Expat Diaries: The A to Z of being an NRI
What it means to look at your burning roots
A few days ago, the Burj Khalifa lit up with the message #StayStrongIndia. And I was suddenly aware of who I was. An N-R-I. A Non-Resident Indian, who is watching my country burn and gasp for air. I am an outsider.
Like many of my NRI friends, India, for me, has been a bubble, a photo album that I revisit every couple of months.
I land into my home city, drink my favourite filter coffee at the airport, marvel at how the neighbourhood I grew up in has changed, visit a few nice restaurants and clubs, comment on how expensive India has become — wipe my hands with hand sanitizer and come back home, to Dubai.
This system that is failing, is foreign to me. I am removed from it all and yet I am not.
This is what my circle looks like right now — my circle of NRIs in Dubai.
A is watching the news, all the time. News report after news report talking about numbers — number of cases, number of deaths, number of vaccines.
B is frantically calling her mother, checking in four, sometimes five-times a day — listening to coughs and itchy throats.
C is praying. In all the tongues she knows, for all the people she does not know.
D is weeping for her best friend who she lost to Covid-19. “She was my age,” she says. “Her child is only two years old.”
E is blaming the government, the healthcare systems, the journalists for not doing their job.
F is blaming the corporations that are profiting from this tragedy.
G is blaming himself, for not having brought his parents to Dubai while he could.
H is wondering when she will see her partner next, he is in India right now and can’t fly back.
I is explaining to his seven-year-old son what it means for a country to have no oxygen for his grandmother.
J is relieved.

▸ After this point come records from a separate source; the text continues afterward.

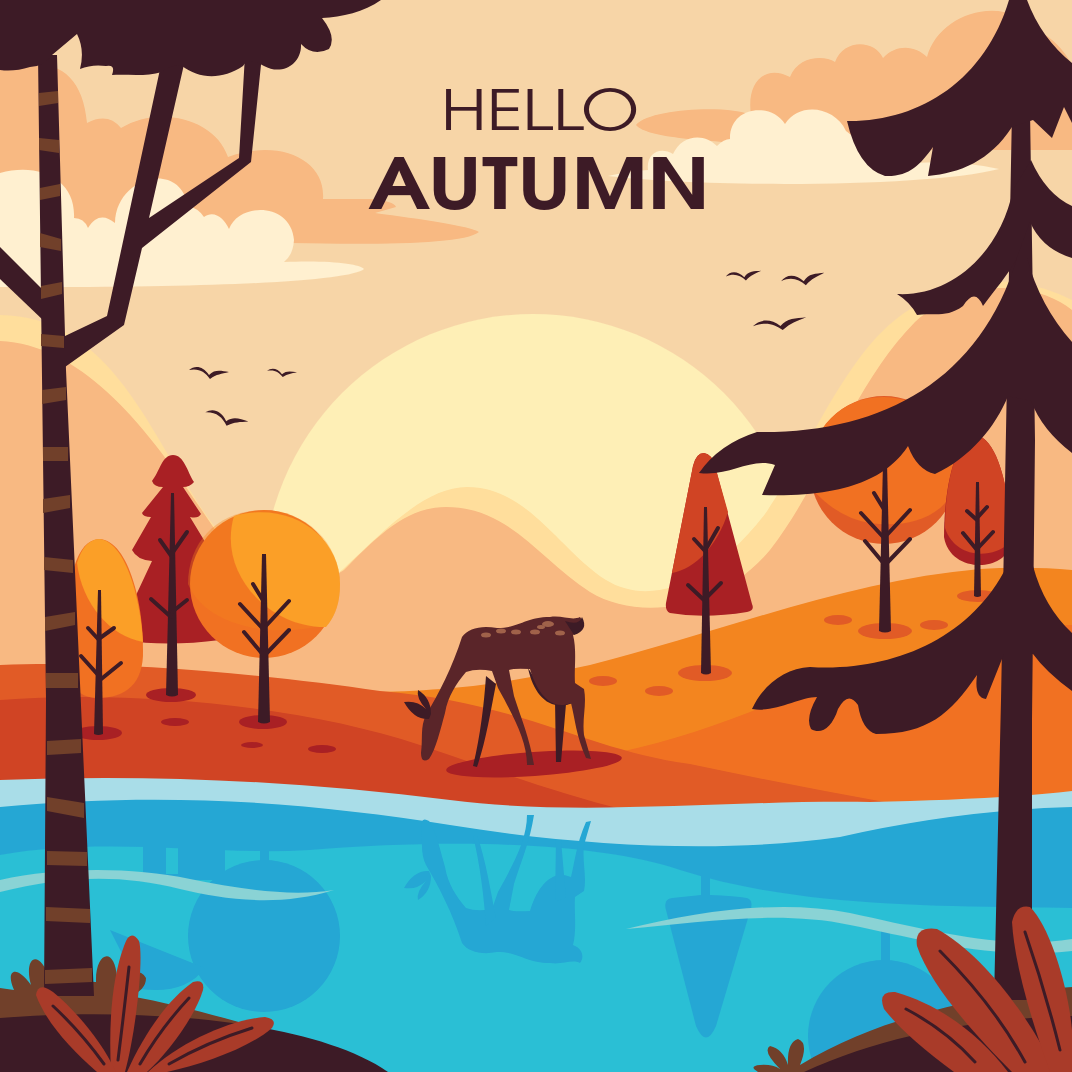
<!DOCTYPE html>
<html lang="en">
<head>
<meta charset="utf-8">
<title>Hello Autumn</title>
<style>
:root{--sky:#f7d5a7;--sun:#feefb6;--cloud:#fff0d0;--peach:#f8b982;--ridge:#ffde9c;--dark:#3d1b26;--bark:#71402a;--red:#a92024;--rust:#d04424;--ember:#e15b26;--orange:#f17122;--amber:#f3851f;--gold:#fb9f27;--foam:#a9dde8;--river:#25a7d4;--lagoon:#2abfd5;--wave:#8ad3d5;--fur:#5a2529;--spot:#a0624a;--leaf:#a93b29}
html,body{margin:0;overflow:hidden}
.poster{position:relative;width:1072px;height:1072px;overflow:hidden;background:var(--sky)}
.poster svg{position:absolute;inset:0;display:block}
h1{position:absolute;inset:0;margin:0}
.title{fill:var(--dark);font-family:"TeX Gyre Adventor","Inter",sans-serif}
.title .small{font-size:55px;font-weight:400}
.title .large{font-size:70px;font-weight:700}
.sun{fill:var(--sun)}.cloud{fill:var(--cloud)}.peach{fill:var(--peach)}.ridge{fill:var(--ridge)}
.dark{fill:var(--dark)}.bark{fill:var(--bark)}.red{fill:var(--red)}.rust{fill:var(--rust)}.ember{fill:var(--ember)}
.orange{fill:var(--orange)}.amber{fill:var(--amber)}.gold{fill:var(--gold)}.foam{fill:var(--foam)}
.river{fill:var(--river)}.lagoon{fill:var(--lagoon)}.wave{fill:var(--wave)}.fur{fill:var(--fur)}.spot{fill:var(--spot)}.leaf{fill:var(--leaf)}
.twig{fill:none;stroke:var(--dark);stroke-width:4;stroke-linecap:round}
.vein{fill:none;stroke:var(--dark);stroke-width:3;stroke-linecap:round}
</style>
</head>
<body>
<main class="poster">
<svg width="1072" height="1072" viewBox="0 0 1072 1072" role="img" aria-label="Autumn lake with a grazing deer at sunset">
<defs>
<path id="bird" d="M0 4C6-1 14 0 20 9C26 3 32 5 40 6C32 8 28 8 21 13C16 6 10 2 0 4Z"/>
<g id="bare-tree">
<path class="dark" d="M-2-168H2L6 0Q0 3-6 0Z"/>
<path class="twig" d="M0-92L-24-118M0-94L25-121M0-66L-20-90M0-66L25-92M0-120L-11-138"/>
</g>
<path id="deer-body" d="M462 637C468 628 482 625 497 628C520 628 525 617 550 617C562 615 572 621 580 617C585 623 582 632 573 635C577 650 574 670 575 683L584 689C587 704 582 718 584 735L591 759L586 758C576 735 575 719 571 703C550 712 536 690 530 669Q514 668 509 670L514 696C521 718 530 739 534 765H527C527 741 514 717 498 688L492 671Q477 668 466 672C456 684 448 696 445 713C440 731 436 749 429 759Q421 764 421 753C423 739 420 727 426 715C438 695 453 666 462 637Z"/>
<path id="deer-back-legs" d="M486 676L496 684C490 714 486 741 477 767L473 766C480 738 484 705 486 676ZM555 700L566 704L561 762H556Z"/>
<path id="deer-ears" d="M429 719Q414 720 404 702Q417 700 426 709Q416 698 418 690Q431 698 431 714Z"/>
<path id="blade" d="M-4 0Q-17-78-11-118Q0-150 11-118Q17-78 4 0Z"/>
</defs>

<g id="sky">
<circle class="sun" cx="533" cy="584" r="270"/>
<path class="peach" d="M0 70C45 55 82 65 87 123Q108 112 121 128C158 105 215 118 228 157C280 138 326 160 323 199H370Q394 201 396 207L375 213C420 219 470 226 479 232C465 244 380 245 290 243L0 260Z"/>
<path class="peach" d="M636 125C650 108 730 105 751 115C746 81 766 64 790 77C798 56 824 55 835 62C844 38 875 40 883 58C897 43 916 46 927 57C938 15 1000-8 1037 30Q1060 42 1072 65V150H800C740 140 650 142 636 125Z"/>
<path class="cloud" d="M0 173C40 162 76 180 74 218Q84 218 88 228C96 215 105 215 115 223C116 176 180 160 188 206Q198 208 204 217C214 210 224 218 229 229C239 202 291 202 294 240Q293 255 284 262C330 260 360 264 364 269C350 281 220 288 0 287Z"/>
<path class="cloud" d="M608 176Q630 171 648 170C646 153 660 146 673 154C682 134 705 133 717 146Q724 139 730 139C729 107 770 101 785 124C800 101 835 107 846 131L890 165Q950 158 999 169C930 187 710 188 608 176Z"/>
<g class="dark">
<use href="#bird" transform="translate(189 366)"/>
<use href="#bird" transform="translate(267 368) scale(.75 .7)"/>
<use href="#bird" transform="translate(206 408) rotate(9) scale(1.1)"/>
<use href="#bird" transform="translate(725 273) rotate(-12) scale(.9)"/>
<use href="#bird" transform="translate(780 277) rotate(-14) scale(1.1)"/>
<use href="#bird" transform="translate(752 322) rotate(-12) scale(1.35 1.1)"/>
</g>
</g>

<g id="mountains">
<path class="ridge" d="M0 315C105 316 146 424 190 490C226 552 285 610 342 570C385 530 425 487 467 487C528 487 560 551 606 580C650 607 710 585 765 514C810 450 850 340 916 306Q990 260 1072 300V700H0Z"/>
<path class="peach" d="M0 341C80 345 143 420 205 515C249 582 292 605 344 570C376 538 405 507 446 507C510 507 540 560 590 592C640 622 720 610 770 550C824 480 853 385 915 322C965 278 1035 280 1072 310V700H0Z"/>
</g>

<g id="hills">
<path class="amber" d="M375 692C470 690 520 680 590 665C720 632 850 580 980 569Q1030 566 1072 570V820H375Z"/>
<path class="orange" d="M620 752C740 727 830 670 960 640Q1020 626 1072 625V820H620Z"/>
<path class="ember" d="M0 665C120 660 270 675 380 691C520 702 590 751 690 764Q790 785 890 803L700 830H0Z"/>
<path class="rust" d="M0 700C130 690 300 705 420 745C500 772 560 794 625 810L500 830H0Z"/>
<g class="red">
<ellipse cx="98" cy="733" rx="24" ry="7"/><ellipse cx="171" cy="695" rx="25" ry="7"/><ellipse cx="263" cy="722" rx="24" ry="7"/>
<ellipse cx="175" cy="722" rx="14" ry="4"/><ellipse cx="252" cy="745" rx="11" ry="3"/><ellipse cx="322" cy="749" rx="14" ry="4"/>
<ellipse cx="534" cy="764" rx="88" ry="12" transform="rotate(-4 534 764)"/>
</g>
<g class="ember">
<ellipse cx="705" cy="673" rx="27" ry="8"/><ellipse cx="885" cy="631" rx="27" ry="8"/><ellipse cx="978" cy="596" rx="21" ry="6"/>
<ellipse cx="603" cy="681" rx="14" ry="5"/><ellipse cx="659" cy="691" rx="14" ry="5"/><ellipse cx="838" cy="620" rx="14" ry="5"/><ellipse cx="934" cy="625" rx="14" ry="5"/>
</g>
</g>

<g id="trees">
<g id="red-fir">
<path class="red" d="M173 455C184 455 187 471 194 482Q190 487 183 487L201 514Q198 519 190 517L210 550L205 570L220 640Q165 647 124 640Q118 632 130 608L152 561Q137 560 132 550L151 517Q143 517 142 513L163 487Q154 487 152 481C160 471 162 455 173 455Z"/>
<path class="dark" d="M171 493H174L178 695Q172 698 166 695Z"/>
<path class="twig" d="M172 557L160 540M173 552L187 532M171 617L151 599M172 612L187 600"/>
</g>
<g id="left-oval-tree">
<path class="orange" d="M99 539C130 540 144 610 143 650C144 684 125 698 98 698C70 698 60 670 64 630C68 580 76 540 99 539Z"/>
<path class="gold" d="M99 539C124 541 140 594 143 642C110 636 82 604 77 563Q84 540 99 539Z"/>
<path class="dark" d="M98 590H101L103 734Q98 736 94 734Z"/>
<path class="twig" d="M99 676L81 656M100 680L121 663M99 640L88 628M100 638L114 628"/>
</g>
<g id="round-gold-tree">
<circle class="orange" cx="264" cy="584" r="74"/>
<path class="amber" d="M188 584C188 540 220 510 264 510C305 510 340 543 340 584Q340 610 328 624C270 640 205 625 188 584Z" opacity=".35"/>
<path class="gold" d="M234 516C290 500 340 536 340 584Q340 611 326 627C270 628 217 574 234 516Z"/>
<use href="#bare-tree" x="264" y="722"/>
</g>
<g id="cone-tree">
<path class="red" d="M704 453Q712 454 715 466L752 604Q755 611 747 612Q704 619 670 613Q665 611 666 603L693 466Q696 453 704 453Z"/>
<path class="rust" d="M704 453Q712 454 715 466L728 512C718 545 695 569 672 573L693 466Q696 453 704 453Z"/>
<path class="dark" d="M704 507H707L711 673Q706 676 701 673Z"/>
<path class="twig" d="M705 551L694 539M706 549L718 528M705 601L688 585M706 598L721 583"/>
</g>
<g id="round-orange-tree">
<circle class="ember" cx="884" cy="470" r="74"/>
<path class="orange" d="M812 489C800 440 836 396 884 397C930 398 962 434 957 482C945 520 904 528 870 523Q838 518 812 489Z"/>
<use href="#bare-tree" x="885" y="631"/>
</g>
<g id="red-oval-tree">
<path class="red" d="M976 435C1002 440 1012 510 1010 545C1005 572 950 574 944 537C944 500 951 440 976 435Z"/>
<path class="rust" d="M976 435C1002 440 1012 510 1010 543C990 560 955 558 945 528C945 495 952 440 976 435Z"/>
<path class="dark" d="M976 482H979L981 596Q977 598 974 596Z"/>
<path class="twig" d="M977 550L963 533M978 548L993 532M977 520L967 511M978 517L987 507"/>
</g>
</g>

<g id="water">
<path class="foam" d="M0 780C150 774 300 781 450 800C580 817 720 800 870 802Q990 800 1072 791V1072H0Z"/>
<path class="river" d="M0 807C170 791 310 803 450 825C580 846 720 854 840 837Q960 810 1072 807V1072H0Z"/>
<path class="lagoon" d="M0 855C110 836 210 856 310 850C460 838 600 843 680 870C800 908 940 906 1072 908V1072H0Z"/>
<g id="reflections" class="river">
<circle cx="264" cy="936" r="76"/><rect x="260" y="840" width="9" height="28"/>
<path d="M143 845H166V874H178V845H225V880H143ZM110 930L205 968Q185 995 140 989Z"/>
<use href="#deer-body" transform="matrix(1 0 0 -1 0 1580)"/>
<use href="#deer-back-legs" transform="matrix(1 0 0 -1 0 1602)"/>
<use href="#deer-ears" transform="matrix(1 0 0 -1 0 1590)"/>
<path d="M701 870H710V895Q735 896 747 898Q753 900 751 908L716 1026Q706 1049 696 1026L666 910Q663 899 672 898L701 895Z"/>
<circle cx="884" cy="1036" r="76"/><rect x="881" y="930" width="9" height="40"/>
</g>
<g class="wave">
<path d="M0 880C60 867 130 867 190 879C240 889 290 897 334 890C280 907 225 900 180 889C120 874 65 876 0 892Z"/>
<path d="M626 929C700 911 780 899 850 913C930 930 1000 950 1072 939V951C990 960 920 939 850 925C780 910 700 922 626 929Z"/>
</g>
</g>

<g id="deer">
<use class="dark" href="#deer-back-legs"/>
<path class="dark" d="M528 668C534 696 550 712 573 703L567 692Q543 694 528 668Z"/>
<use class="fur" href="#deer-body"/>
<use class="dark" href="#deer-ears"/>
<path class="dark" d="M565 621Q579 626 582 617Q589 630 574 635Z"/>
<g class="spot">
<ellipse cx="486" cy="635" rx="5" ry="2.5"/><ellipse cx="501" cy="631" rx="5" ry="2.5"/><ellipse cx="516" cy="632" rx="5" ry="2.5"/><ellipse cx="535" cy="632" rx="5" ry="2.5"/><ellipse cx="548" cy="624" rx="6" ry="3"/><ellipse cx="560" cy="633" rx="5" ry="2.5"/><ellipse cx="541" cy="627" rx="4" ry="2"/>
</g>
</g>

<g id="left-bank">
<path class="bark" d="M14 990C5 970 16 964 31 985C23 956 40 948 50 980L96 982C95 952 115 945 117 978Q139 965 146 978Q146 990 130 996C180 1005 240 1022 280 1034L200 1050H0V988Z"/>
<path class="dark" d="M0 1018C130 1007 310 1018 388 1072H0Z"/>
</g>

<g id="left-tree">
<path class="dark" d="M38 55H57L66 370L94 996H44L46 700Z"/>
<path class="dark" d="M162 60H185L149 218L239 158L245 55H262L251 162L142 248L124 325L65 367V336L107 316Z"/>
<path class="dark" d="M0 247L45 292V322L0 279Z"/>
<path class="dark" d="M0 0H381C364 12 342 17 322 18Q337 37 329 49Q313 57 301 44C302 64 282 76 264 66Q248 57 243 66C222 80 199 79 182 66Q171 64 162 72C145 77 128 74 112 75Q116 64 106 66Q92 64 80 69Q85 50 77 34L52 55Q43 67 30 67Q14 72 0 70Z"/>
<g class="bark">
<path d="M39 93L58 91V103L39 106ZM39 138L59 140V153L39 150ZM40 188L60 184V196L40 200ZM40 233L61 239V251L40 247ZM41 286L62 282V294L41 299ZM41 334L64 336V348L41 346ZM42 390L66 387V400L42 404ZM43 447H68V461H43ZM43 499L70 495V508L43 513ZM44 557L73 560V573L44 570ZM45 617L75 612V625L45 631ZM46 673H78V688H46ZM47 741L81 739V753L47 755ZM47 797L84 803V818L47 811ZM47 851L87 852V866L47 865ZM46 907L90 909V923L46 921ZM45 970L92 968V982L45 984Z"/>
</g>
</g>

<g id="left-plant" transform="translate(119 1072)">
<g id="left-leaf"><path class="leaf" d="M-8 0Q-12-80 5-126Q11-144 20-131C25-115 17-40 6 0Z"/><path class="vein" d="M10-105Q5-60-1-12"/></g>
<path class="leaf" d="M-22 0C-50-24-74-52-83-77Q-81-91-66-80C-44-62-18-32-3 0Z"/><path class="vein" d="M-66-66Q-38-40-15-8"/>
<path class="leaf" d="M8 0C24-36 48-72 74-90Q86-93 84-82C76-55 48-18 28 0Z"/><path class="vein" d="M70-74Q42-44 21-8"/>
<path class="leaf" d="M29 0C60-29 110-52 146-55Q159-53 153-44C130-24 84-8 48 0Z"/><path class="vein" d="M133-44Q88-30 50-8"/>
</g>

<g id="right-bank">
<path class="bark" d="M758 1072Q748 1066 760 1065Q772 1064 780 1069Q762 1051 770 1046Q783 1049 788 1065Q787 1042 798 1039Q809 1043 800 1065C850 1035 900 1018 960 1004Q1020 990 1072 987V1072Z"/>
<path class="dark" d="M804 1072C890 1032 990 1018 1072 1016V1072Z"/>
</g>

<g id="right-pine" class="dark">
<path d="M1012 110H1030L1035 440L1032 720V1000H994L1001 700Z"/>
<path d="M1009 0H1027Q1041 38 1072 63V123L1064 107L1052 138L1033 120L1012 127C990 161 960 173 928 176L933 147C920 165 909 177 885 176Q858 168 847 121C920 122 985 80 1009 0Z"/>
<path d="M1031 160Q1046 194 1072 206V258Q1042 249 1030 222L1016 260C1007 276 997 287 983 306Q975 287 963 306C946 319 930 312 917 315Q910 302 897 294C950 297 1000 254 1013 190Z"/>
<path d="M1017 258H1027Q1040 306 1072 342V453Q1042 430 1031 401L1008 396C996 426 970 458 935 474Q917 470 908 446C890 474 852 498 762 495L775 465C750 457 730 477 699 473Q719 444 757 432C880 434 980 382 1017 258Z"/>
<path d="M1007 566H1033Q1044 607 1072 633V691Q1046 672 1033 654L1004 654L986 699Q974 698 977 675C950 714 928 734 876 734Q862 730 858 705Q848 690 838 709C832 728 821 735 811 729Q805 718 817 697C800 697 775 713 752 709C763 685 785 668 810 667C890 672 970 640 1007 566Z"/>
</g>

<g id="right-plant">
<path class="leaf" d="M954 1072Q905 1036 884 1009Q877 991 895 992C939 1004 980 1035 1008 1072Z"/><path class="vein" d="M906 1009Q946 1030 975 1062"/>
<path class="leaf" d="M1012 1072C975 1035 930 985 917 946Q914 926 937 929C983 954 1030 1018 1056 1072Z"/><path class="vein" d="M940 951Q994 1005 1025 1062"/>
<path class="leaf" d="M1050 1072C1035 1030 1015 970 1012 922Q1016 904 1030 907C1049 925 1068 985 1072 1030V1072Z"/><path class="vein" d="M1025 932Q1045 990 1060 1050"/>
</g>
</svg>
<h1>
<svg class="title" width="1072" height="1072" viewBox="0 0 1072 1072">
<text class="small" x="441" y="130" textLength="198" lengthAdjust="spacingAndGlyphs">HELLO</text>
<text class="large" x="368" y="209" textLength="342" lengthAdjust="spacingAndGlyphs">AUTUMN</text>
</svg>
</h1>
</main>
</body>
</html>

At least, we are here. At least we can celebrate my birthday without worrying about a lockdown. Is that a selfish thought?
K is feeling helpless. For the first time, it feels like money and connections and knowing people in high places means nothing.
L’s parent is a doctor. Every day watching her leave to work is watching her walk onto a battlefield ill-equipped.
M is scrolling through social media watching Indian influencers put up dance videos and makeup tutorials. Is this the time to be posting this?
N is questioning what it means to be a parent now, when you are here and they are there.
O is checking the stock market, and his investments. What will this mean for the economy?
P thinks the people in power are doing their best. These are unprecedented circumstances, after all, how could we expect them to be prepared?
Q is the lucky one. He managed to fly his family out before this wave. Now, they sit in a hotel apartment and play video games waiting for ‘this’ to end.
R is donating, whatever she has. What else can we do, but send money back to those who need it?
S is struggling to make sense of this sinking feeling. Maybe she will get help, but therapists are expensive and busy nowadays.
T thinks she probably won’t be going home this summer, so she should make other holiday plans.
U is on the phone with his father — an octogenarian, who insists on walking to the grocery store to buy vegetables in India. “Don’t leave the house Pa, please. Just for one month.”
V is virtually connecting with all her school friends — each day there is a new update on which classmate is in which hospital, and what they need.
W is wondering what the aftermath of this wave will be? How many more people will be left without homes, or parents, or children, or the will to survive?
X is tired.
Y sits in her car, and cries for her country, and all the grief she sees on her Instagram feed.
Z gets back to work. It’s what keeps him sane.